The percentage of the world population living on $1 per day or less has dropped since 1970 from around 26% to just over 5%.
It’s hard to argue with those results. They are inflation-adjusted.
I can think of a couple things that might be easier to argue about regarding those results.
1. I can imagine some folks would say that 5% isn’t good enough.
2. I can imagine that some folks would argue about the cause of those results. I agree with Perry’s explanation as provided by Arthur Brooks: “globalization, free trade and international entrepreneurship.”
I can imagine that some folks would say it was the growth in government and aid. But, for them, I’d ask, what if you’re wrong? As Brooks says:
…if you love the poor, if you are a good Samaritan, you must stand for the free enterprise system, and you must defend it, not just for ourselves but for people around the world. It is the best anti-poverty measure ever invented.
I agree. I could be wrong and I think — for the benefit of the poor — I should keep that in mind and stay open to evidence to the contrary, because whether I’m right or wrong doesn’t amount to a hill of beans.
What is important it what really helps them.
I also think us supporters of free markets often forget this. The opposition paints us as the defenders of the rich, the “1%” and king-like CEOs, while we’re really advocating for the benefit of everyone, including the poor.
Dan Mitchell comments and expands on Thomas Sowell’s latest column. Both are well worth reading.
I just had to include this passage from Sowell:
“Poverty” once had some concrete meaning — not enough food to eat or not enough clothing or shelter to protect you from the elements, for example. Today it means whatever the government bureaucrats, who set up the statistical criteria, choose to make it mean. And they have every incentive to define poverty in a way that includes enough people to justify welfare state spending. Most Americans with incomes below the official poverty level have air-conditioning, television, own a motor vehicle and, far from being hungry, are more likely than other Americans to be overweight. But an arbitrary definition of words and numbers gives them access to the taxpayers’ money.
Recent discussion in the comments of this blog about poverty reminded me of a caller I heard on a local radio show I heard within the last year.

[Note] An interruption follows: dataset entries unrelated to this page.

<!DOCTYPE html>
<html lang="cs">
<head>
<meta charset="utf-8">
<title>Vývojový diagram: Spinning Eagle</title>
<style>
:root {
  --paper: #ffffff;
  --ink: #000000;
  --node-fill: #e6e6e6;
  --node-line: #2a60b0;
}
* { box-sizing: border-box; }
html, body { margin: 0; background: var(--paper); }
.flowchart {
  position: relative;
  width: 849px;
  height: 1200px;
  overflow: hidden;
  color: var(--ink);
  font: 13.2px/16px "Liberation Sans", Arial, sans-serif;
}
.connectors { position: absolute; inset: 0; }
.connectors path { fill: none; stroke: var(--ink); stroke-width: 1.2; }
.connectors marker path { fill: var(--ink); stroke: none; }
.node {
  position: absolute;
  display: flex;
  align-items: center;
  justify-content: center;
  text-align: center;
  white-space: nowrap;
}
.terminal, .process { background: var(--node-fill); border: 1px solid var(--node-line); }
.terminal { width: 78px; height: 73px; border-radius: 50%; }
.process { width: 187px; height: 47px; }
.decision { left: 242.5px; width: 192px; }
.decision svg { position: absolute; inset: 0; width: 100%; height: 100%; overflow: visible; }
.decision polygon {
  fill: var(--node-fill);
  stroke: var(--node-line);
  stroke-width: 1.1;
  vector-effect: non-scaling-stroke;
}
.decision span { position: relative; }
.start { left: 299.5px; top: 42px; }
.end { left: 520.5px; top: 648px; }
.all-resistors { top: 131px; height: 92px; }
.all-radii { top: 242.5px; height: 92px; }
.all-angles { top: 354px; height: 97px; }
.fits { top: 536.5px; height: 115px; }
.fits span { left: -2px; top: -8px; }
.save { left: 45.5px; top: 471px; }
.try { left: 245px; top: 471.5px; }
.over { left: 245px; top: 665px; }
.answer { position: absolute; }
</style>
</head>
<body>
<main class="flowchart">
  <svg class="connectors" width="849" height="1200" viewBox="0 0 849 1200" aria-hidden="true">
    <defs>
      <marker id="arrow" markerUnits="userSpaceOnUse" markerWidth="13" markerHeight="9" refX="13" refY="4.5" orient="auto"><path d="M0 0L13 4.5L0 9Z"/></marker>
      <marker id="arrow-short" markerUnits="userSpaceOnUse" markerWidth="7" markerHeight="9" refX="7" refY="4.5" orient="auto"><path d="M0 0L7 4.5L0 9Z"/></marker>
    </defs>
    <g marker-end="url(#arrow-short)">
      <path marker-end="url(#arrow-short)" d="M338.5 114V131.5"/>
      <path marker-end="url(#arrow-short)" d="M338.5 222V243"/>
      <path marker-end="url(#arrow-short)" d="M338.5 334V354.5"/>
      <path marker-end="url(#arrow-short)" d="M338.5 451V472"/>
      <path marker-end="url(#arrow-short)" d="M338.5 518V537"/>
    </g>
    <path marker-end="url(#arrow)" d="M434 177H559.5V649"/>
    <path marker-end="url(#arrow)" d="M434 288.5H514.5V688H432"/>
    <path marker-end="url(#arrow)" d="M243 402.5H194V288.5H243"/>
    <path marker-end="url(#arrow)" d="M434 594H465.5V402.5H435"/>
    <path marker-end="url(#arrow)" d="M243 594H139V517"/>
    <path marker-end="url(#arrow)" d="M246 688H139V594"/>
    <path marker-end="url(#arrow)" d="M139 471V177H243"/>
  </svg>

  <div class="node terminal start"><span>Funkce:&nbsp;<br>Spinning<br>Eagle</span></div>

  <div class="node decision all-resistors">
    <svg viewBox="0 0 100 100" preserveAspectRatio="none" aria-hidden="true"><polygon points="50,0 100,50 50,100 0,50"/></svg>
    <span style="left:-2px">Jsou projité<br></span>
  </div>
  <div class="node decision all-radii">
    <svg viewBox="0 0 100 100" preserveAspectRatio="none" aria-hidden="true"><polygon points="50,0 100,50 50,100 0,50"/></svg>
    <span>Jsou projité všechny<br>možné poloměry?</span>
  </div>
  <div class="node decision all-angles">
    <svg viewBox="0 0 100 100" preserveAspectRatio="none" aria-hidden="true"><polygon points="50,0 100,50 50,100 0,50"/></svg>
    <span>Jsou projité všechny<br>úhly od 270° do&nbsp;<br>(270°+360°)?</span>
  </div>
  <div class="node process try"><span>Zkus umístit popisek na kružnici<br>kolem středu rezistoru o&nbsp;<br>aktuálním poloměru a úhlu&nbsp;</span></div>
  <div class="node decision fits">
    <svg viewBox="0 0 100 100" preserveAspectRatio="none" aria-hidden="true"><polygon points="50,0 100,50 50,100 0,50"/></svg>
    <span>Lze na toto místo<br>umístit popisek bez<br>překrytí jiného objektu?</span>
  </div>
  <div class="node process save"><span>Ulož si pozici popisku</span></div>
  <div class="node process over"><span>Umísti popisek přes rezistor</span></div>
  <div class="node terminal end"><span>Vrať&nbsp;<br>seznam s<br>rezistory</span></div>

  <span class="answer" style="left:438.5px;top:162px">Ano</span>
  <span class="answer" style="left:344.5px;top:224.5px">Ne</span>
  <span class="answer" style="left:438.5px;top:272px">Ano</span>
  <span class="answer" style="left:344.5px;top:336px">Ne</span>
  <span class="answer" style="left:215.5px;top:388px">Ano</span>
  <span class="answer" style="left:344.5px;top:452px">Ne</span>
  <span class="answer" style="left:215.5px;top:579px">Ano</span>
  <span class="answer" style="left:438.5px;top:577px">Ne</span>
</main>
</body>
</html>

The caller was a teacher and he shared the results of an assignment he has always done with students in his 30 years of teaching in an urban school district.
He said that he has always done this assignment to encourage his students to think about their futures and how they will earn their keep.
The first part of the exercise is to think about and write down the things they may want to have someday — homes, cars, jewelry, boats, etc. In the second part of the assignment, they think about what they’ll do to afford those things — like earn money as a nurse, or firefighter or start a business.
He then commented on how he has seen the responses to that exercise change over the years.
In his early years, his students would want to become nurses, firefighters and teachers to be able to earn money to buy what they want.
But, now he’s more likely to get these types of responses: I’ll just use the check or card that comes from the government to buy it, like Mom does.
I doubt much has changed. My guess is that the students normally say they’ll do whatever it is they see their parents or aunts and uncles doing. The future nurses of 20 years ago probably had a Mom who was a nurse.
Which reminds me of this post where I linked to and quoted from a Wall Street Journal piece by Arthur Brooks about earned success and learned helplessness.
It also reminds me of the story Dr. Carson told in his speech about how his Mom would not allow Dr. Carson or his brother to accept excuses for their failures or their lot in life.